Notestine was kind enough to take time to discuss his work and the school counseling program at Alamosa High School in greater depth. He highlighted the importance of the ASCA National Model in guiding the creation of the school's comprehensive counseling program, one that both holds counselors accountable and shows the impact of their work for the students they serve. Notestine also presented his priorities for the next year, when he will be serving as a national spokesman for his profession and his colleagues nationwide.
By Sharon P. Robinson, President and CEO, American Association of Colleges for Teacher Education (AACTE)
This week, the White House announced a new push to protect students’ digital privacy, as ever-expanding data collection efforts heighten concerns from parents and advocacy groups about appropriate uses of the data. Institutions of higher education share the administration’s priority of protecting elementary and secondary students and upholding diligent safety and privacy practices in preparing teachers for the classroom. Ultimately, safeguarding student data is everyone’s business. ...

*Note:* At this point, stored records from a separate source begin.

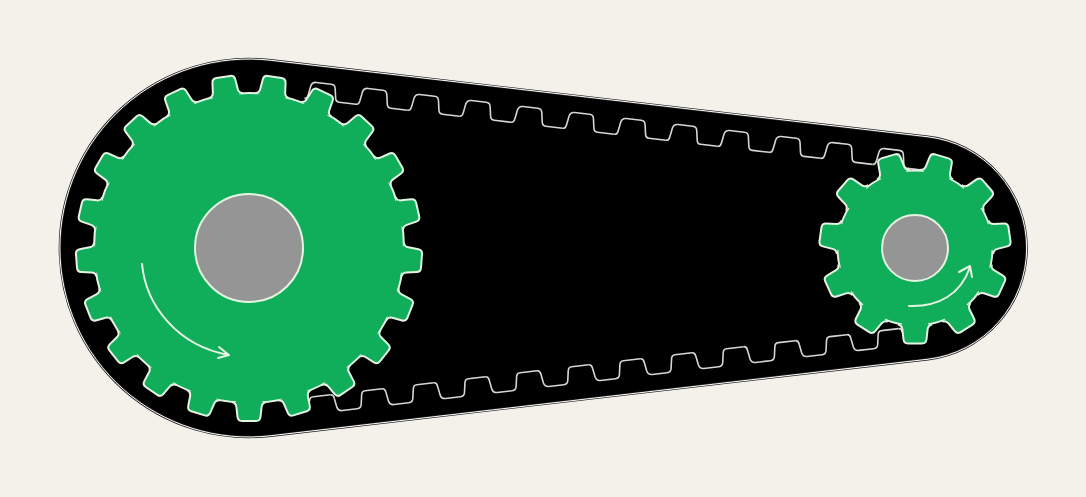
<!DOCTYPE html>
<html lang="en">
<head>
<meta charset="utf-8">
<title>Toothed belt drive</title>
<style>
:root {
  --paper: #f4f1ea;
  --belt: #000;
  --gear: #10ae5a;
  --hub: #959595;
  --line: #e4f3e2;
  --belt-line: #d6d6d6;
}
html, body { margin: 0; overflow: hidden; background: var(--paper); }
svg { display: block; width: 1086px; height: 497px; }
.belt-edge { fill: var(--belt); stroke: #222; stroke-width: 2.4; }
.belt-rim { fill: none; stroke: #fff; stroke-width: 1; }
.belt-teeth { fill: none; stroke: var(--belt-line); stroke-width: 1.6; }
.gear { fill: var(--gear); stroke: var(--line); stroke-width: 2; stroke-linejoin: round; }
.patch { stroke: none; }
.hub { fill: var(--hub); }
.arrow { fill: none; stroke: var(--line); stroke-width: 2; stroke-linecap: round; stroke-linejoin: round; }
</style>
</head>
<body>
<svg viewBox="0 0 1086 497" role="img" aria-label="Large and small green gears joined by a toothed belt, both turning counterclockwise">
  <defs>
    <path id="belt-outline" d="M271 60.3 L928 136.8 A112 112 0 0 1 928 359.2 L271 435.7 A189 189 0 1 1 271 60.3 Z"/>
    <path id="notch" d="M-6 17 Q-3 17 -2.5 13 L-1 4 Q0 0 4 0 H19 Q23 0 23.5 4 L25 13 Q25.5 17 29 17 H46"/>
    <g id="notch-run">
      <use href="#notch"/>
      <use href="#notch" x="52"/>
      <use href="#notch" x="104"/>
      <use href="#notch" x="156"/>
      <use href="#notch" x="208"/>
      <use href="#notch" x="260"/>
      <use href="#notch" x="312"/>
      <use href="#notch" x="364"/>
      <use href="#notch" x="416"/>
      <use href="#notch" x="468"/>
      <use href="#notch" x="520"/>
    </g>
    <g id="tooth">
      <rect class="patch" x="-13" y="-4" width="26" height="9"/>
      <path d="M-17 1 Q-13 0 -12.6 -4 L-11.5 -14 Q-11 -18 -7 -18 H7 Q11 -18 11.5 -14 L12.6 -4 Q13 0 17 1"/>
    </g>
    <g id="three-teeth">
      <use href="#tooth" transform="translate(0 -155)"/>
      <use href="#tooth" transform="rotate(17.143) translate(0 -155)"/>
      <use href="#tooth" transform="rotate(34.286) translate(0 -155)"/>
    </g>
    <use id="small-tooth" href="#tooth" transform="translate(0 -77.5)"/>
  </defs>

  <rect width="1086" height="497" fill="var(--paper)"/>

  <g id="belt">
    <use href="#belt-outline" class="belt-edge"/>
    <use href="#belt-outline" class="belt-rim"/>
    <g class="belt-teeth">
      <g transform="translate(312.3 82) rotate(6.64)">
        <use href="#notch-run"/>
        <use href="#notch" x="572"/>
      </g>
      <g transform="translate(338.3 411) scale(1 -1) rotate(6.64)">
        <path d="M-6 17 H-23 Q-27 17 -27.5 13"/>
        <use href="#notch-run"/>
        <path d="M566 17 Q569 17 569.5 13 L571 4"/>
      </g>
    </g>
  </g>

  <g id="large-gear" class="gear" transform="translate(249 248)">
    <circle r="155"/>
    <use href="#three-teeth" transform="rotate(180)"/>
    <use href="#three-teeth" transform="rotate(231.43)"/>
    <use href="#three-teeth" transform="rotate(282.86)"/>
    <use href="#three-teeth" transform="rotate(334.29)"/>
    <use href="#three-teeth" transform="rotate(25.71)"/>
    <use href="#three-teeth" transform="rotate(77.14)"/>
    <use href="#three-teeth" transform="rotate(128.57)"/>
    <circle class="hub" r="54"/>
  </g>

  <g id="small-gear" class="gear" transform="translate(915 248)">
    <circle r="77.5"/>
    <use href="#small-tooth" transform="rotate(16.36)"/>
    <use href="#small-tooth" transform="rotate(49.09)"/>
    <use href="#small-tooth" transform="rotate(81.82)"/>
    <use href="#small-tooth" transform="rotate(114.55)"/>
    <use href="#small-tooth" transform="rotate(147.27)"/>
    <use href="#small-tooth" transform="rotate(180)"/>
    <use href="#small-tooth" transform="rotate(212.73)"/>
    <use href="#small-tooth" transform="rotate(245.45)"/>
    <use href="#small-tooth" transform="rotate(278.18)"/>
    <use href="#small-tooth" transform="rotate(310.91)"/>
    <use href="#small-tooth" transform="rotate(343.64)"/>
    <circle class="hub" r="33"/>
  </g>

  <g id="rotation-arrows" class="arrow">
    <path d="M142 264 C146 306 178 346 229 355 M219 347 L229 355 L218 358"/>
    <path d="M909 306 C939 307 961 294 970 267 M959 272 L970 266 L972 277"/>
  </g>
</svg>
</body>
</html>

By Helen Soulé, Ph.D, Executive Director, Partnership for 21st Century Skills (P21)
The class of 2031—these are the students who are in Kindergarten this year! If the past decade is any indication, these post-secondary graduates will face a very different world than we can imagine. Our challenge—help them get ready!
Now Is The Hour

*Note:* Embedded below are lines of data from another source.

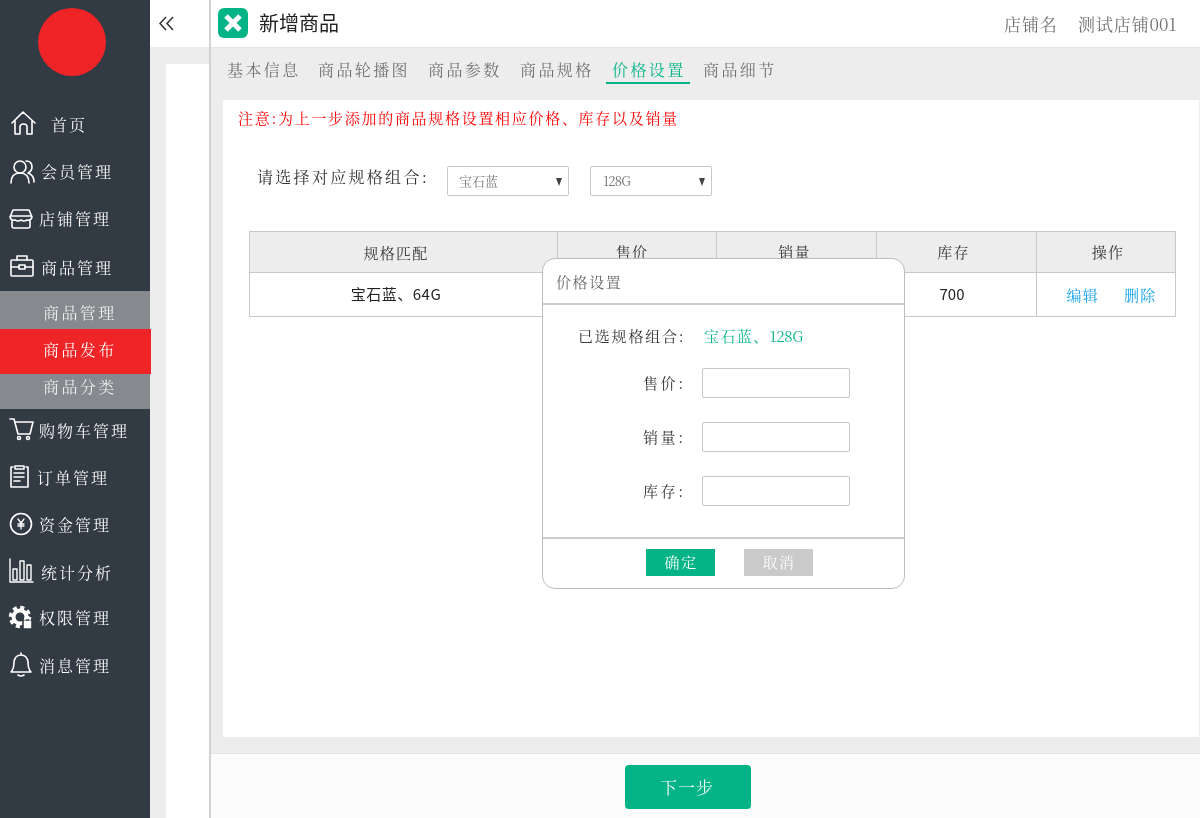
<!DOCTYPE html>
<html lang="zh-CN">
<head>
<meta charset="utf-8">
<title>新增商品</title>
<style>
:root{--side:#323a44;--sub:#868a8f;--red:#ee2426;--green:#04b486;--page:#ededed;--line:#c8c8c8;--ink:#333;--muted:#707070;--link:#0f9fe8;--serif:"Noto Serif CJK SC","Noto Serif",serif;--sans:"Noto Sans CJK SC","Noto Sans",sans-serif}
*{box-sizing:border-box;margin:0;padding:0}
html,body{width:1200px;height:818px;overflow:hidden}
body{position:relative;background:var(--page);font:400 16px/24px var(--serif);color:var(--ink);white-space:nowrap}
a{color:inherit;text-decoration:none}
ul{list-style:none}
.sidebar{position:absolute;z-index:1;left:0;top:0;width:150px;height:818px;background:var(--side);color:#fff}
.brand-dot{position:absolute;left:38px;top:8px;width:68px;height:68px;border-radius:50%;background:var(--red)}
.menu>li{position:absolute;left:var(--x,39px);top:calc(var(--y) - 12px);letter-spacing:2px}
.submenu{position:absolute;left:0;top:291px;width:150px;height:118px;background:var(--sub);letter-spacing:2.4px;color:#f1f1f1}
.submenu li{position:absolute;left:0;width:151px;padding-left:43px}
.submenu li:nth-child(1){top:10px}
.submenu li:nth-child(2){top:38px;height:45px;line-height:42px;background:var(--red);color:#fff}
.submenu li:nth-child(3){top:84px}
.icons{position:absolute;left:0;top:0;fill:none;stroke:#fff;stroke-width:1.6;stroke-linejoin:round;stroke-linecap:round}
.rail-top{position:absolute;left:150px;top:0;width:60px;height:47px;background:#fff}
.rail{position:absolute;left:166px;top:64px;width:44px;height:754px;background:#fff}
.rail-top svg{position:absolute;left:9px;top:16px;fill:none;stroke:var(--ink);stroke-width:1.5}
.main{position:absolute;left:0;top:0;width:1200px;height:818px}
.divider{position:absolute;left:209px;top:0;width:2px;height:818px;background:#d2d2d2}
.topbar{position:absolute;left:211px;top:0;width:989px;height:48px;background:#fff;border-bottom:1px solid #e3e3e3}
.close{position:absolute;left:7px;top:8px;width:30px;height:30px;border-radius:6px;background:var(--green)}
.close svg{display:block;stroke:#fff;stroke-width:5}
h1{position:absolute;left:48px;top:11px;font:400 20px/24px var(--sans);color:#222}
.store span{position:absolute;top:12px;left:var(--x);font-size:17px;letter-spacing:.9px;color:var(--muted)}
.store i{font-style:normal;letter-spacing:0}
.tabs{position:absolute;left:0;top:58px;color:var(--muted);letter-spacing:2.4px}
.tabs a{position:absolute;top:0;left:var(--x)}
.tabs .active{left:606px;width:84px;height:26px;padding-left:6px;color:var(--green);border-bottom:2px solid var(--green)}
.panel{position:absolute;left:223px;top:100px;width:976px;height:637px;background:#fff}
.notice{position:absolute;left:238px;top:106px;font-size:15px;letter-spacing:1.7px;color:#f00}
.choose{position:absolute;left:257px;top:165px;letter-spacing:2.3px}
.select{position:absolute;top:166px;width:122px;height:30px;padding-left:11px;border:1px solid var(--line);border-radius:2px;background:#fff;font-size:13px;line-height:28px;color:var(--muted)}
.select.size{padding-left:12px;letter-spacing:-.8px}
.select::after{content:"";position:absolute;right:6px;top:11px;border:3px solid transparent;border-top:8px solid #444;border-bottom:0}
table{position:absolute;left:249px;top:231px;width:927px;table-layout:fixed;border-collapse:collapse;font-size:15px}
th,td{border:1px solid var(--line);text-align:center;font-weight:400;letter-spacing:1.3px}
th{height:41px;padding:0 10px 1px 0;background:var(--page)}
th.sales{padding-right:4px}
th.stock{padding-right:6px}
th.ops{padding:0 0 1px 4px}
td{height:44px;color:#222}
th:first-child,td:first-child{padding:1px 15px 0 0}
td.num,td:first-child{padding-bottom:2px;font-family:var(--sans);letter-spacing:.5px}
td.num{padding-right:9px;letter-spacing:0}
td.actions{padding-left:11px;color:var(--link)}
.actions a+a{margin-left:25px}
.dialog{position:absolute;left:542px;top:258px;width:363px;height:331px;background:#fff;border:1px solid #bdbdbd;border-radius:13px;font-size:15px;letter-spacing:1.6px}
.dialog h2{height:46px;padding-left:13px;border-bottom:2px solid #cdcdcd;font:400 15px/46px var(--serif);letter-spacing:1.6px;color:#666}
.row{position:absolute;left:var(--x,100px);top:var(--y);height:30px;line-height:29px;letter-spacing:2.6px}
.row.chosen{letter-spacing:1.8px}
.value{position:absolute;left:161px;top:63px;line-height:28px;color:var(--green);letter-spacing:1.4px}
.value i{font-style:normal;letter-spacing:-.4px}
.box{position:absolute;left:159px;top:var(--y);width:148px;height:30px;border:1px solid var(--line);border-radius:2px}
.dialog-foot{position:absolute;left:0;bottom:0;width:100%;height:51px;border-top:2px solid #cdcdcd}
.btn{position:absolute;top:10px;width:69px;height:27px;line-height:25px;text-align:center;color:#fff;text-indent:1px}
.confirm{left:103px;background:var(--green)}
.cancel{left:201px;background:#cacaca}
.footer{position:absolute;left:211px;top:753px;width:989px;height:65px;background:#fbfbfb;border-top:1px solid #e6e6e6}
.next{position:absolute;left:414px;top:11px;width:126px;height:44px;padding-right:2px;border-radius:4px;background:var(--green);color:#fff;font-size:17px;line-height:44px;text-align:center;letter-spacing:1px}
</style>
</head>
<body>
<div class="rail-top">
<svg width="18" height="16" role="img" aria-label="收起"><path d="M7 1L1 7.5L7 14M14 1L8 7.5L14 14"/></svg>
</div>
<div class="rail"></div>
<nav class="sidebar">
<div class="brand-dot"></div>
<ul class="menu">
<li style="--x:51px;--y:125px"><a href="#">首页</a></li>
<li style="--x:41px;--y:172px"><a href="#">会员管理</a></li>
<li style="--y:219px"><a href="#">店铺管理</a></li>
<li style="--x:41px;--y:268px"><a href="#">商品管理</a></li>
<li style="--y:431px"><a href="#">购物车管理</a></li>
<li style="--x:37px;--y:478px"><a href="#">订单管理</a></li>
<li style="--y:525px"><a href="#">资金管理</a></li>
<li style="--x:41px;--y:573px"><a href="#">统计分析</a></li>
<li style="--y:618px"><a href="#">权限管理</a></li>
<li style="--y:666px"><a href="#">消息管理</a></li>
</ul>
<ul class="submenu">
<li><a href="#">商品管理</a></li>
<li><a href="#">商品发布</a></li>
<li><a href="#">商品分类</a></li>
</ul>
<svg class="icons" width="40" height="818" aria-hidden="true">
<path class="home" d="M12 123L23 112L35 123M15 121V134H20V127Q20 124 23.500 124Q27 124 27 127V134H32V121"/>
<g class="members"><circle cx="20" cy="167" r="6"/><path d="M11 183Q11 173 20 173Q29 173 29 183M26 161Q32 161 32 167Q32 171 28 173Q34 175 34 182"/></g>
<path class="shop" d="M13 210H29L32 217Q31 221 27 220Q24 222 21 220Q18 222 15 220Q11 221 10 217ZM12 221V226Q12 228 14 228H28Q30 228 30 226V221M11 216H31"/>
<g class="goods"><rect x="11" y="260" width="22" height="16" rx="1"/><path d="M17 260V256H27V260M11 267H19M25 267H33"/><rect x="19" y="265" width="6" height="4"/></g>
<g class="cart"><path d="M10 419H14L18 434H30L33 422H15"/><circle cx="19" cy="438" r="1.500"/><circle cx="28" cy="438" r="1.500"/></g>
<g class="orders"><path d="M13 467H11V487H28V467H26M14 473H24M14 477H24M14 481H20"/><path d="M15 466H24V469H15Z"/></g>
<g class="funds"><circle cx="21" cy="524" r="10.500"/><path stroke-width="1.300" d="M18 519L21 523L24 519M21 523V529M18 524H24M18 526H24"/></g>
<path class="stats" stroke-width="1.400" d="M10 559V582H33M13 580V569H17V580ZM20 580V561H24V580ZM27 580V565H31V580Z"/>
<g class="permissions"><circle cx="20" cy="617" r="6.500" stroke-width="4"/><circle cx="20" cy="617" r="9.500" stroke-width="3.500" stroke-linecap="butt" stroke-dasharray="4 3.460"/><path d="M23 620H32V629H23Z" fill="#fff" stroke="#323a44"/><path stroke-width="1.500" d="M25 620V618Q27.500 615 30 618V620"/></g>
<path class="messages" d="M11 672Q14 669 14 662Q15 655 21 655Q27 655 28 662Q28 669 31 672ZM21 655V653M18 675Q21 677 24 675"/>
</svg>
</nav>
<main class="main">
<div class="divider"></div>
<header class="topbar">
<a class="close" href="#" aria-label="关闭"><svg width="30" height="30"><path d="M8 8L22 22M22 8L8 22"/></svg></a>
<h1>新增商品</h1>
<div class="store"><span style="--x:793px">店铺名</span><span style="--x:867px">测试店铺<i>001</i></span></div>
</header>
<nav class="tabs">
<a href="#" style="--x:227px">基本信息</a>
<a href="#" style="--x:318px">商品轮播图</a>
<a href="#" style="--x:428px">商品参数</a>
<a href="#" style="--x:520px">商品规格</a>
<a href="#" class="active">价格设置</a>
<a href="#" style="--x:703px">商品细节</a>
</nav>
<section class="panel"></section>
<p class="notice">注意:为上一步添加的商品规格设置相应价格、库存以及销量</p>
<span class="choose">请选择对应规格组合:</span>
<span class="select" style="left:447px">宝石蓝</span>
<span class="select size" style="left:590px">128G</span>
<table>
<colgroup><col style="width:308px"><col style="width:159px"><col style="width:160px"><col style="width:160px"><col></colgroup>
<thead><tr><th>规格匹配</th><th>售价</th><th class="sales">销量</th><th class="stock">库存</th><th class="ops">操作</th></tr></thead>
<tbody><tr><td>宝石蓝、64G</td><td></td><td></td><td class="num">700</td><td class="actions"><a href="#">编辑</a><a href="#">删除</a></td></tr></tbody>
</table>
<section class="dialog">
<h2>价格设置</h2>
<span class="row chosen" style="--x:35px;--y:62px">已选规格组合:</span><span class="value">宝石蓝、<i>128G</i></span>
<span class="row" style="--y:109px">售价:</span><span class="box" style="--y:109px"></span>
<span class="row" style="--y:163px">销量:</span><span class="box" style="--y:163px"></span>
<span class="row" style="--y:217px">库存:</span><span class="box" style="--y:217px"></span>
<div class="dialog-foot"><a class="btn confirm" href="#">确定</a><a class="btn cancel" href="#">取消</a></div>
</section>
<footer class="footer"><a class="next" href="#">下一步</a></footer>
</main>
</body>
</html>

Now more than ever, the traditional factory model approach to education practiced over the last 50 years in which students are "widgets" to which "parts" (content) are added by the workers (teachers) as they move along an assembly line and emerge identical to each other will not prepare our students for post-secondary education, work or life. In order to be successful, all students need both broad and deep content knowledge plus the 21st century's 4Cs, life and career skills and a global perspective. Learning must be engaging, connected to the real world, collaborative and personalized. Policymakers, district and school leaders and teachers must embrace new roles as facilitators, collaborators, leaders, lifelong-learners and project managers.
The Most Recent Research
For the last decade, P21 has advocated that 21st century learning requires large-scale transformation of our educational systems, including reimagining teaching, learning and structure. New models are emerging with promising results. Research just released by the American Institute for Research (AIR) ...
By Joan Richardson, Editor-in-Chief, Kappan magazine (PDK International)
Robin Williams’ death by suicide in August could be the best thing that’s happened for mental health awareness in years.
Yes, we lost a comic genius who made us laugh so hard that our bellies ached. But his singular act — and, more to the point, his family’s generosity in acknowledging the truth of his death with the public — focused much needed attention on the anguish of depression and the reality that suicide too often accompanies the darkness that characterizes the disease.
How many times have you known someone or the spouse, child, or sibling of someone who committed suicide? How often have you talked about that event in the hushed tones of embarrassment? How often have the leaders in your schools been directed to avoid being specific about how a student or staff members died when the cause of death was suicide? ...